Fortunately, Aleksander recruited an ambitious young graduate student named Michael Cohen, and they understood well the structure of the *allocation polytope* underlying previous work on HSTs. At the same time, Yin Tat Lee had joined us in Seattle (as a postdoc at MSR, and then as faculty at UW), and we continued to study the dark side of the exploration shift: When the confidence of the algorithm is artificially reduced, it becomes more willing to move servers, and one has to control the corresponding increase in movement cost. (The resulting analytic mess is enough to make “inverse Hessian” start to sound like foul language.)

## With a little help from 0.1 friends

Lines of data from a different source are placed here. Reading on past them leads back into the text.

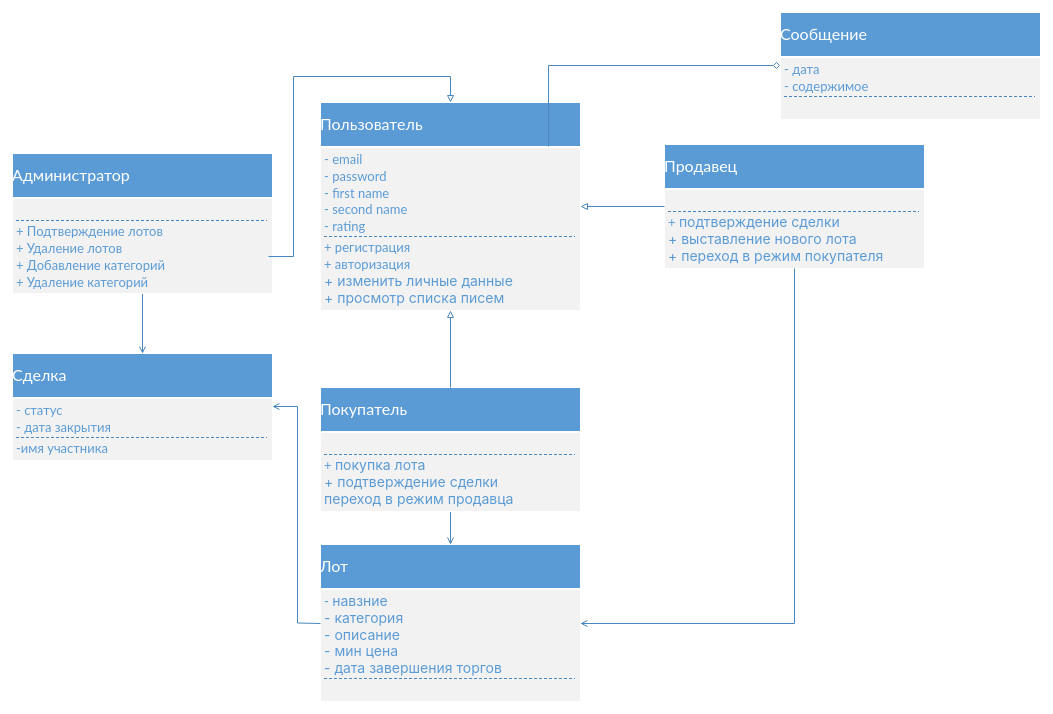
<!DOCTYPE html>
<html lang="ru">
<head>
<meta charset="utf-8">
<title>Диаграмма классов</title>
<style>
:root {
  --header: #5b9bd5;
  --body: #f2f2f2;
  --text: #5b9bd5;
  --line: #4a87bd;
  --paper: #ffffff;
}
* { box-sizing: border-box; margin: 0; padding: 0; }
html, body { width: 1053px; height: 714px; overflow: hidden; background: var(--paper); }
.diagram { position: relative; width: 1053px; height: 714px; overflow: hidden; }
.class {
  position: absolute;
  width: 259px;
  display: flex;
  flex-direction: column;
  gap: 2px;
}
.class h2 {
  flex: none;
  height: 43px;
  margin: 0;
  text-indent: -1px;
  background: var(--header);
  color: var(--paper);
  font: 400 16px/42px Lato, Carlito, sans-serif;
  white-space: nowrap;
}
.members {
  flex: 1;
  padding: 3px 5px 0 3px;
  background: var(--body);
  color: var(--text);
  font: 400 13px/16.8px Lato, Carlito, sans-serif;
  white-space: nowrap;
}
.members ul { list-style: none; min-height: 16.8px; }
.members li { height: 16.8px; }
.divider {
  height: 1px;
  margin: 1.5px 0 2px;
  background: repeating-linear-gradient(90deg, var(--line) 0 3px, transparent 3px 5px);
}
.wide { font-family: Inter, sans-serif; font-size: 14px; }
.user { left: 321px; top: 103px; height: 207px; }
.admin { left: 13px; top: 154px; height: 139px; }
.message { left: 781px; top: 13px; height: 106px; }
.seller { left: 665px; top: 145px; height: 123px; }
.deal { left: 13px; top: 354px; height: 106px; }
.buyer { left: 321px; top: 388px; height: 123px; }
.lot { left: 321px; top: 545px; height: 156px; }
.connectors { position: absolute; left: 0; top: 0; fill: none; stroke: var(--line); stroke-width: 1; }
.connectors .head { fill: var(--paper); }
</style>
</head>
<body>
<main class="diagram">
  <section class="class message">
    <h2>Сообщение</h2>
    <div class="members">
      <ul><li>- дата</li><li>- содержимое</li></ul>
      <div class="divider"></div>
      <ul></ul>
    </div>
  </section>

  <section class="class user">
    <h2>Пользователь</h2>
    <div class="members">
      <ul>
        <li>- email</li>
        <li>- password</li>
        <li>- first name</li>
        <li>- second name</li>
        <li>- rating</li>
      </ul>
      <div class="divider"></div>
      <ul>
        <li>+ регистрация</li>
        <li>+ авторизация</li>
        <li class="wide">+ изменить личные данные</li>
        <li class="wide">+ просмотр списка писем</li>
      </ul>
    </div>
  </section>

  <section class="class seller">
    <h2>Продавец</h2>
    <div class="members">
      <ul></ul>
      <div class="divider"></div>
      <ul>
        <li>+ <span class="wide">подтверждение сделки</span></li>
        <li class="wide">+ выставление нового лота</li>
        <li class="wide">+ переход в режим покупателя</li>
      </ul>
    </div>
  </section>

  <section class="class admin">
    <h2>Администратор</h2>
    <div class="members">
      <ul></ul>
      <div class="divider"></div>
      <ul>
        <li>+ Подтверждение лотов</li>
        <li>+ Удаление лотов</li>
        <li>+ Добавление категорий</li>
        <li>+ Удаление категорий</li>
      </ul>
    </div>
  </section>

  <section class="class deal">
    <h2>Сделка</h2>
    <div class="members">
      <ul><li>- статус</li><li>- дата закрытия</li></ul>
      <div class="divider"></div>
      <ul><li>-имя участника</li></ul>
    </div>
  </section>

  <section class="class buyer">
    <h2>Покупатель</h2>
    <div class="members">
      <ul></ul>
      <div class="divider"></div>
      <ul>
        <li>+ <span class="wide">покупка лота</span></li>
        <li class="wide">+ подтверждение сделки</li>
        <li class="wide">переход в режим продавца</li>
      </ul>
    </div>
  </section>

  <section class="class lot">
    <h2>Лот</h2>
    <div class="members">
      <ul>
        <li>- <span class="wide">навзние</span></li>
        <li class="wide">- категория</li>
        <li class="wide">- описание</li>
        <li class="wide">- мин цена</li>
        <li class="wide">- дата завершения торгов</li>
      </ul>
      <div class="divider"></div>
      <ul></ul>
    </div>
  </section>

  <svg class="connectors" width="1053" height="714" viewBox="0 0 1053 714" aria-hidden="true">
    <g id="admin-to-user">
      <polyline points="268.5,256.5 293.5,256.5 293.5,76.5 450.5,76.5 450.5,95.5"/>
      <polygon class="head" points="447.5,95.5 453.5,95.5 450.5,101.5"/>
    </g>
    <g id="user-to-message">
      <polyline points="548.5,146.5 548.5,65.5 773.5,65.5"/>
      <polygon class="head" points="773.5,65.5 776.5,62.5 779.5,65.5 776.5,68.5"/>
    </g>
    <g id="seller-to-user">
      <line x1="664.5" y1="206.5" x2="588" y2="206.5"/>
      <polygon class="head" points="581.5,206.5 587.5,203.5 587.5,209.5"/>
    </g>
    <g id="buyer-to-user">
      <line x1="450.5" y1="387.5" x2="450.5" y2="318"/>
      <polygon class="head" points="450.5,311.5 453.5,317.5 447.5,317.5"/>
    </g>
    <g id="admin-to-deal">
      <line x1="142.5" y1="294" x2="142.5" y2="352.5"/>
      <polyline points="139.5,346.5 142.5,352.5 145.5,346.5"/>
    </g>
    <g id="buyer-to-lot">
      <line x1="450.5" y1="512" x2="450.5" y2="543.5"/>
      <polyline points="447.5,537.5 450.5,543.5 453.5,537.5"/>
    </g>
    <g id="lot-to-deal">
      <polyline points="320.5,623.5 297.5,623 297.5,406.5 273.5,406.5"/>
      <polyline points="279.5,403.5 273.5,406.5 279.5,409.5"/>
    </g>
    <g id="seller-to-lot">
      <polyline points="794.5,268.5 794.5,623.5 581.5,623.5"/>
      <polyline points="587.5,620.5 581.5,623.5 587.5,626.5"/>
    </g>
  </svg>
</main>
</body>
</html>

A rather ingenious observation of Michael is that the cost of the exploration shift can be controlled almost effortlessly if we just have a little extra help: Instead of \(k\) servers, \(k+0.1\) servers. (This requires passing to a fractional relaxation of the \(k\)-server problem, which we had already done implicitly five paragraphs and 10+ years ago.) Moreover, on HSTs one can show that \(k+0.1\) fractional servers can always be simulated by \(k\) fractional servers while increasing the movement costs by only a constant factor.

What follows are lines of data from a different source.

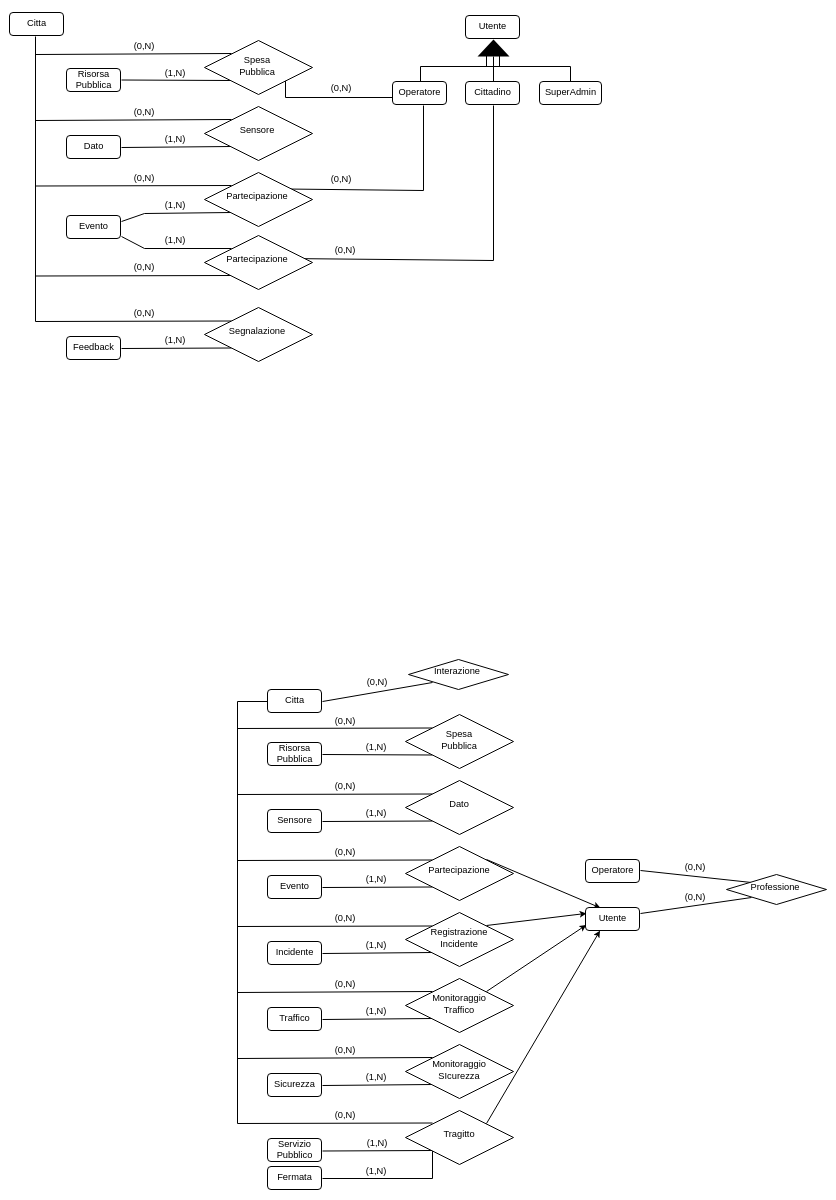
<!DOCTYPE html>
<html lang="it">
<head>
<meta charset="utf-8">
<title>Schema entità-relazioni</title>
<style>
:root { --ink: #000; --paper: #fff; }
* { box-sizing: border-box; }
html, body { margin: 0; background: var(--paper); }
.diagram {
  position: relative; width: 836px; height: 1200px; overflow: hidden;
  background: var(--paper); color: var(--ink);
  font: 9.3px/11.5px "Liberation Sans", Arial, sans-serif;
}
.connectors { position: absolute; inset: 0; display: block; }
.lines { fill: none; stroke: var(--ink); stroke-width: 1; }
.relations { fill: var(--paper); stroke: var(--ink); stroke-width: 1; }
.solid { fill: var(--ink); }
.entity, .relation, .card {
  position: absolute; left: calc(var(--x) * 1px); top: calc(var(--y) * 1px);
  display: flex; align-items: center; justify-content: center;
  text-align: center; white-space: nowrap;
}
.entity {
  width: 55px; height: 24px; border: 1px solid var(--ink);
  border-radius: 4px; background: var(--paper);
}
.entity.wide { width: 63px; }
.relation, .card { transform: translate(-50%, -50%); }
</style>
</head>
<body>
<main class="diagram">
  <svg class="connectors" width="836" height="1200" viewBox="-0.5 -0.5 836 1200" aria-hidden="true">
    <defs>
      <polygon id="diamond" points="-54,0 0,-27 54,0 0,27"/>
      <polygon id="diamond-small" points="-50,0 0,-15 50,0 0,15"/>
      <marker id="arrow" viewBox="0 0 8 8" refX="7" refY="4" markerWidth="7" markerHeight="7" orient="auto">
        <path class="solid" stroke="none" d="M0 0L8 4L0 8L2 4Z"/>
      </marker>
    </defs>

    <g class="lines">
      <g id="city-links">
        <path d="M35 36V321L231 320.5"/>
        <path d="M35 54L231 53M35 120L231 119M35 185.5L231 185M35 275.5L231 275"/>
        <path d="M121 79.5L231 80M121 147L231 146M121 348L231 347.5"/>
        <path d="M121 221L144 213L231 212M121 236L144 248H231"/>
      </g>
      <g id="user-links">
        <path d="M285 80V97H392"/>
        <path d="M285 188.5L423 190V105"/>
        <path d="M285 258L493 260V105"/>
        <path d="M420 81V66H570V81M493 66V81"/>
      </g>
      <g id="city-services">
        <path d="M267 701H237V1123L432 1122.5"/>
        <path d="M322 701L432 682"/>
        <path d="M237 728L432 727.5M237 794L432 793.5M237 860L432 859.5M237 926L432 925.5M237 992L432 991M237 1058L432 1057"/>
        <path d="M322 754L432 754.5M322 821L432 820.5M322 887L432 886.5M322 953L432 952M322 1019L432 1018M322 1085L432 1084M322 1150.5L432 1150"/>
        <path d="M322 1178H432V1150"/>
      </g>
      <path id="profession" d="M640 870L751 882M640 913L751 897"/>
    </g>

    <g class="relations">
      <use href="#diamond" x="258" y="67"/>
      <use href="#diamond" x="258" y="133"/>
      <use href="#diamond" x="258" y="199"/>
      <use href="#diamond" x="258" y="262"/>
      <use href="#diamond" x="258" y="334"/>
      <use href="#diamond-small" x="458" y="674"/>
      <use href="#diamond" x="459" y="741"/>
      <use href="#diamond" x="459" y="807"/>
      <use href="#diamond" x="459" y="873"/>
      <use href="#diamond" x="459" y="939"/>
      <use href="#diamond" x="459" y="1005"/>
      <use href="#diamond" x="459" y="1071"/>
      <use href="#diamond" x="459" y="1137"/>
      <use href="#diamond-small" x="776" y="889"/>
    </g>

    <g id="generalization">
      <rect class="relations" x="486" y="55" width="13" height="11"/>
      <path class="lines" d="M493 56V66"/>
      <polygon class="solid" points="493,39 509,56 477,56"/>
    </g>

    <g class="lines" marker-end="url(#arrow)">
      <path marker-end="url(#arrow)" d="M486 859L599 907"/>
      <path marker-end="url(#arrow)" d="M486 925L585 913"/>
      <path marker-end="url(#arrow)" d="M486 991L585 925"/>
      <path marker-end="url(#arrow)" d="M486 1123L599 931"/>
    </g>
  </svg>

  <section aria-label="Citta e Utente">
    <div class="entity" style="--x:9;--y:12">Citta</div>
    <div class="entity" style="--x:66;--y:68">Risorsa<br>Pubblica</div>
    <div class="entity" style="--x:66;--y:135">Dato</div>
    <div class="entity" style="--x:66;--y:215">Evento</div>
    <div class="entity" style="--x:66;--y:336">Feedback</div>
    <div class="entity" style="--x:465;--y:15">Utente</div>
    <div class="entity" style="--x:392;--y:81">Operatore</div>
    <div class="entity" style="--x:465;--y:81">Cittadino</div>
    <div class="entity wide" style="--x:539;--y:81">SuperAdmin</div>

    <div class="relation" style="--x:257;--y:66">Spesa<br>Pubblica</div>
    <div class="relation" style="--x:257;--y:131">Sensore</div>
    <div class="relation" style="--x:257;--y:197">Partecipazione</div>
    <div class="relation" style="--x:257;--y:260">Partecipazione</div>
    <div class="relation" style="--x:257;--y:332">Segnalazione</div>

    <span class="card" style="--x:144;--y:47">(0,N)</span>
    <span class="card" style="--x:175;--y:74">(1,N)</span>
    <span class="card" style="--x:144;--y:113">(0,N)</span>
    <span class="card" style="--x:175;--y:140">(1,N)</span>
    <span class="card" style="--x:144;--y:179">(0,N)</span>
    <span class="card" style="--x:175;--y:206">(1,N)</span>
    <span class="card" style="--x:175;--y:241">(1,N)</span>
    <span class="card" style="--x:144;--y:268">(0,N)</span>
    <span class="card" style="--x:144;--y:314">(0,N)</span>
    <span class="card" style="--x:175;--y:341">(1,N)</span>
    <span class="card" style="--x:341;--y:89">(0,N)</span>
    <span class="card" style="--x:341;--y:180">(0,N)</span>
    <span class="card" style="--x:345;--y:251">(0,N)</span>
  </section>

  <section aria-label="Servizi della Citta">
    <div class="entity" style="--x:267;--y:689">Citta</div>
    <div class="entity" style="--x:267;--y:742">Risorsa<br>Pubblica</div>
    <div class="entity" style="--x:267;--y:809">Sensore</div>
    <div class="entity" style="--x:267;--y:875">Evento</div>
    <div class="entity" style="--x:267;--y:941">Incidente</div>
    <div class="entity" style="--x:267;--y:1007">Traffico</div>
    <div class="entity" style="--x:267;--y:1073">Sicurezza</div>
    <div class="entity" style="--x:267;--y:1138">Servizio<br>Pubblico</div>
    <div class="entity" style="--x:267;--y:1166">Fermata</div>
    <div class="entity" style="--x:585;--y:859">Operatore</div>
    <div class="entity" style="--x:585;--y:907">Utente</div>

    <div class="relation" style="--x:457;--y:672">Interazione</div>
    <div class="relation" style="--x:459;--y:740">Spesa<br>Pubblica</div>
    <div class="relation" style="--x:459;--y:805">Dato</div>
    <div class="relation" style="--x:459;--y:871">Partecipazione</div>
    <div class="relation" style="--x:459;--y:938">Registrazione<br>Incidente</div>
    <div class="relation" style="--x:459;--y:1004">Monitoraggio<br>Traffico</div>
    <div class="relation" style="--x:459;--y:1070">Monitoraggio<br>SIcurezza</div>
    <div class="relation" style="--x:459;--y:1135">Tragitto</div>
    <div class="relation" style="--x:775;--y:888">Professione</div>

    <span class="card" style="--x:377;--y:683">(0,N)</span>
    <span class="card" style="--x:345;--y:722">(0,N)</span>
    <span class="card" style="--x:376;--y:748">(1,N)</span>
    <span class="card" style="--x:345;--y:787">(0,N)</span>
    <span class="card" style="--x:376;--y:814">(1,N)</span>
    <span class="card" style="--x:345;--y:853">(0,N)</span>
    <span class="card" style="--x:376;--y:880">(1,N)</span>
    <span class="card" style="--x:345;--y:919">(0,N)</span>
    <span class="card" style="--x:376;--y:946">(1,N)</span>
    <span class="card" style="--x:345;--y:985">(0,N)</span>
    <span class="card" style="--x:376;--y:1012">(1,N)</span>
    <span class="card" style="--x:345;--y:1051">(0,N)</span>
    <span class="card" style="--x:376;--y:1078">(1,N)</span>
    <span class="card" style="--x:345;--y:1116">(0,N)</span>
    <span class="card" style="--x:377;--y:1144">(1,N)</span>
    <span class="card" style="--x:376;--y:1172">(1,N)</span>
    <span class="card" style="--x:695;--y:868">(0,N)</span>
    <span class="card" style="--x:695;--y:898">(0,N)</span>
  </section>
</main>
</body>
</html>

Sébastien, Michael, Yin Tat, Aleksander, and I were all long-term participants in the Optimization program (Aleksander was an organizer) this past fall. Our work culminated in an \(O((\log k)^2)\)-competitive randomized algorithm for the \(k\)-server problem on HSTs: \(k\)-server via multiscale entropic regularization. In followup work, I show how this can be utilized to obtain a \(\mathrm{poly}(\log k)\)-competitive algorithm for any metric space.

Tragically, Michael passed away unexpectedly during the program. The memorial symposium held in his honor offers a glimpse of the brilliance and impact of his short time with us.

## Additional references

- The book Competitive Analysis by Borodin and El-Yaniv.
- Algorithms and Uncertainty program (Fall 2016) at the Simons Institute.
- The course Competitive analysis via convex optimization (Spring 2018), taught at UW, jointly with Sébastien Bubeck.